>>>>>
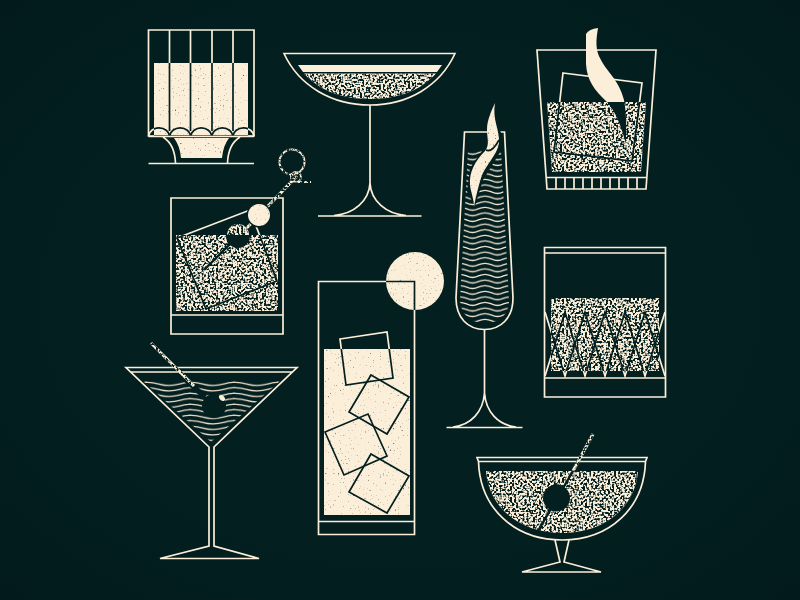
<!DOCTYPE html>
<html lang="en">
<head>
<meta charset="utf-8">
<title>Cocktail glasses</title>
<style>
:root { --night: #031f20; --night-edge: #021a1b; --cream: #fcefd9; }
html, body { margin: 0; background: var(--night); overflow: hidden; }
.poster { display: block; width: 800px; height: 600px; }
.line { fill: none; stroke: var(--cream); stroke-width: 1.7; }
.line-dark { fill: none; stroke: var(--night); stroke-width: 1.7; }
.cream { fill: var(--cream); }
.dark { fill: var(--night); }
.grain { fill: var(--cream); filter: url(#grain); }
.stipple { fill: var(--cream); filter: url(#stipple); }
.pick { fill: none; stroke: var(--cream); stroke-width: 3; filter: url(#stipple); }
.pick-dark { fill: none; stroke: var(--night); stroke-width: 2.4; }
.ripple { fill: none; stroke: var(--cream); stroke-width: 1.2; }
.flood { flood-color: var(--night); }
</style>
</head>
<body>
<svg class="poster" viewBox="0 0 800 600" role="img" aria-label="Nine cocktail glasses drawn in cream line on dark green">
<defs>
  <radialGradient id="backdrop" cx="50%" cy="50%" r="72%">
    <stop offset="0.6" stop-color="var(--night)"/>
    <stop offset="1" stop-color="var(--night-edge)"/>
  </radialGradient>
  <filter id="stipple" filterUnits="userSpaceOnUse" x="0" y="0" width="800" height="600" color-interpolation-filters="sRGB">
    <feTurbulence type="fractalNoise" baseFrequency="0.48" numOctaves="1" seed="4" result="noise"/>
    <feColorMatrix in="noise" values="0 0 0 0 0  0 0 0 0 0  0 0 0 0 0  8 0 0 0 -3.7" result="dots"/>
    <feFlood class="flood"/>
    <feComposite in2="dots" operator="in"/>
    <feComposite in2="SourceGraphic" operator="in" result="ink"/>
    <feMerge><feMergeNode in="SourceGraphic"/><feMergeNode in="ink"/></feMerge>
  </filter>
  <filter id="grain" filterUnits="userSpaceOnUse" x="0" y="0" width="800" height="600" color-interpolation-filters="sRGB">
    <feTurbulence type="fractalNoise" baseFrequency="0.6" numOctaves="1" seed="9" result="noise"/>
    <feColorMatrix in="noise" values="0 0 0 0 0  0 0 0 0 0  0 0 0 0 0  6 0 0 0 -4" result="dots"/>
    <feFlood class="flood" flood-opacity="0.7"/>
    <feComposite in2="dots" operator="in"/>
    <feComposite in2="SourceGraphic" operator="in" result="ink"/>
    <feMerge><feMergeNode in="SourceGraphic"/><feMergeNode in="ink"/></feMerge>
  </filter>
  <pattern id="ripples-wide" patternUnits="userSpaceOnUse" x="145" y="381" width="44" height="5.5">
    <path class="ripple" d="M-2 1.5Q0 1 2 1.2C12 1 14 4.5 24 4.5S36 1.4 46 1.2"/>
  </pattern>
  <pattern id="ripples-narrow" patternUnits="userSpaceOnUse" x="460" y="150" width="25" height="5.6">
    <path class="ripple" d="M-2 1.2H0C6 1.2 7 4.2 12.500 4.200S19 1.200 25 1.200H27"/>
  </pattern>

  <path id="tumbler-flutes" d="M148.500 30H254V136H148.500ZM169.500 30V131M190.500 30V131M212 30V131M233 30V131"/>
  <path id="tumbler-scallops" d="M148.500 136A10.600 9 0 0 1 169.600 136A10.600 9 0 0 1 190.700 136A10.600 9 0 0 1 211.800 136A10.600 9 0 0 1 232.900 136A10.600 9 0 0 1 254 136"/>
  <rect id="tumbler-drink" x="154" y="63" width="94" height="73"/>

  <path id="twist-peel" d="M586 34Q589 29 598 28C596 40 595 50 601 60C607 72 619 80 624 100C627 116 626 130 626 144C621 126 616 112 607 102C594 90 587 80 586 64Z"/>
  <path id="rocks-ice" d="M563 73L642 83L632 161L554 152Z"/>
  <path id="rocks-drink" d="M547 102H646L641 172H552Z"/>

  <path id="lowball-ice" d="M177 238L250 210L277 281L206 309Z"/>
  <rect id="lowball-drink" x="176" y="235" width="102" height="76"/>

  <g id="highball-ice">
    <path d="M340 339L387 332L393 378L346 385Z"/>
    <path d="M371 375L409 397L387 434L349 412Z"/>
    <path d="M325 432L368 414L387 456L344 475Z"/>
    <path d="M371 454L409 476L387 513L349 492Z"/>
  </g>
  <rect id="highball-drink" x="324" y="349" width="86" height="166"/>
  <path id="highball-glass" d="M318.500 281.500H414.500V534.500H318.500ZM318.500 521.500H414.500"/>
  <circle id="citrus" cx="415" cy="281" r="29"/>

  <path id="cut-lattice" d="M545 312L565 376L585 312L605 376L625 312L645 376L665 312M545 376L565 312L585 376L605 312L625 376L645 312L665 376"/>
  <rect id="cut-drink" x="551" y="298" width="108" height="73"/>

  <path id="bowl-drink" d="M486 471H638C635 508 604 533 562 533S489 508 486 471Z"/>
  <path id="martini-drink" d="M143 381H280L211 442Z"/>

  <clipPath id="in-tumbler"><use href="#tumbler-drink"/></clipPath>
  <clipPath id="in-rocks"><use href="#rocks-drink"/></clipPath>
  <clipPath id="in-lowball"><use href="#lowball-drink"/></clipPath>
  <clipPath id="in-highball"><use href="#highball-drink"/></clipPath>
  <clipPath id="in-citrus"><use href="#citrus"/></clipPath>
  <clipPath id="in-cut"><use href="#cut-drink"/></clipPath>
</defs>

<rect width="800" height="600" fill="url(#backdrop)"/>

<g id="fluted-tumbler">
  <use href="#tumbler-flutes" class="line"/>
  <use href="#tumbler-scallops" class="line"/>
  <use href="#tumbler-drink" class="grain"/>
  <g clip-path="url(#in-tumbler)">
    <use href="#tumbler-flutes" class="line-dark"/>
    <use href="#tumbler-scallops" class="line-dark"/>
  </g>
  <path class="line" d="M148.500 136.500H254"/>
  <path class="grain" d="M174 138H229Q223 146 222 158H181Q180 146 174 138Z"/>
  <path class="line" d="M163 137C171 142 175 150 175.500 163M240 137C232 142 228 150 227.500 163M148.500 163.500H254"/>
</g>

<g id="champagne-coupe">
  <path class="line" d="M284 53.500H455C440 86 408 105 370 105S299 86 284 53.500Z"/>
  <path class="cream" d="M298 65H442L437 72H303Z"/>
  <path class="stipple" d="M304 73.500H436C420 91 398 99 370 99S320 91 304 73.500Z"/>
  <path class="line" d="M370 105V183C369 201 354 214 334 215.500M370 183C371 201 386 214 406 215.500M318 216H421.500"/>
</g>

<g id="old-fashioned">
  <path class="line" d="M537 50H656L646 189H547ZM546 177.500H647M556 178V189M565 178V189M574 178V189M583 178V189M592 178V189M601 178V189M610 178V189M619 178V189M628 178V189M637 178V189"/>
  <use href="#rocks-ice" class="line"/>
  <use href="#twist-peel" class="cream"/>
  <use href="#rocks-drink" class="stipple"/>
  <g clip-path="url(#in-rocks)">
    <use href="#rocks-ice" class="line-dark"/>
    <use href="#twist-peel" class="dark"/>
    <path class="cream" d="M586 90L601 102H624L620 94Z"/>
  </g>
</g>

<g id="flute">
  <path fill="url(#ripples-narrow)" d="M468 150H501L509 300C509 316 498 323 485 323S461 316 460 300Z"/>
  <path class="line" d="M464.500 132H504.500L513 298C513 318 501 329.500 484.500 329.500S456 318 456 298Z"/>
  <path class="dark" d="M491 122L501 132L499 154L483 180L475 206L467 192L470 168L484 148Z"/>
  <path class="grain" d="M495 103C491 112 487 120 487 130C487 138 490 145 485 151C475 161 469 172 470 185C471 193 474 199 474 207C476 196 478 188 481 178C485 165 497 156 499 143C500 130 492 120 495 103Z"/>
  <path class="line-dark" d="M486 150Q492 153 499 140"/>
  <path class="line" d="M484.500 330V393C483 412 471 425 453 427M484.500 393C486 412 498 425 516 427M446.500 427.500H522.500"/>
</g>

<g id="lowball">
  <path class="line" d="M171 198H283V334H171ZM171 315H283"/>
  <use href="#lowball-ice" class="line"/>
  <use href="#lowball-drink" class="stipple"/>
  <use href="#lowball-ice" class="line-dark" clip-path="url(#in-lowball)"/>
  <g class="pick">
    <path d="M240 235L297 176"/>
    <circle cx="292" cy="162" r="12.500" stroke-width="2"/>
    <circle cx="296" cy="177" r="5" stroke-width="2"/>
    <path d="M298 182H311" stroke-width="2"/>
  </g>
  <path class="pick-dark" d="M204 270L238 236"/>
  <circle class="dark" cx="238" cy="236" r="12"/>
  <path class="stipple" d="M227 235A11 11 0 0 1 249 235Z"/>
  <circle class="dark" cx="259" cy="215" r="12.500"/>
  <circle class="grain" cx="259" cy="215" r="11"/>
</g>

<g id="martini">
  <use href="#martini-drink" fill="url(#ripples-wide)"/>
  <path class="line" d="M126 367.500H297L214 447V546L259 558.500H160L209 546V447ZM131 372H292"/>
  <path class="pick" d="M151 343L185 377"/>
  <path class="dark" d="M183 374L207 395L203 399L179 377Z"/>
  <path class="pick" d="M179 371L194 386"/>
  <circle class="dark" cx="214" cy="406" r="12"/>
  <ellipse class="cream" cx="222" cy="398" rx="3.500" ry="2.300" transform="rotate(45 222 398)"/>
</g>

<g id="highball">
  <use href="#citrus" class="grain"/>
  <use href="#highball-glass" class="line"/>
  <use href="#highball-glass" class="line-dark" clip-path="url(#in-citrus)"/>
  <use href="#highball-ice" class="line"/>
  <use href="#highball-drink" class="grain"/>
  <use href="#highball-ice" class="line-dark" clip-path="url(#in-highball)"/>
</g>

<g id="cut-crystal">
  <path class="line" d="M544.500 247.500H665.500V397H544.500ZM544.500 253H665.500M544.500 378H665.500"/>
  <use href="#cut-lattice" class="line"/>
  <use href="#cut-drink" class="stipple"/>
  <use href="#cut-lattice" class="line-dark" clip-path="url(#in-cut)"/>
</g>

<g id="footed-bowl">
  <path class="line" d="M477 457.500H647L645.500 461.500H478.500ZM478.500 461.500C480 508 514 540 562 540S644 508 645.500 461.500"/>
  <use href="#bowl-drink" class="stipple"/>
  <path class="pick" d="M593 434L573 471"/>
  <path class="pick-dark" d="M573 471L538 531"/>
  <circle class="dark" cx="556.500" cy="498" r="13.500"/>
  <path class="line" d="M555 540L560 562L522 572H601L564 562L569 540"/>
</g>
</svg>
</body>
</html>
<<<<<
**Task item**
Exactly the lines from the top of the listing through the line holding "block; width: 800px;" should be repeated, with pictures left out.

**Worked solution**
<!DOCTYPE html>
<html lang="en">
<head>
<meta charset="utf-8">
<title>Cocktail glasses</title>
<style>
:root { --night: #031f20; --night-edge: #021a1b; --cream: #fcefd9; }
html, body { margin: 0; background: var(--night); overflow: hidden; }
.poster { display: block; width: 800px; height: 600px; }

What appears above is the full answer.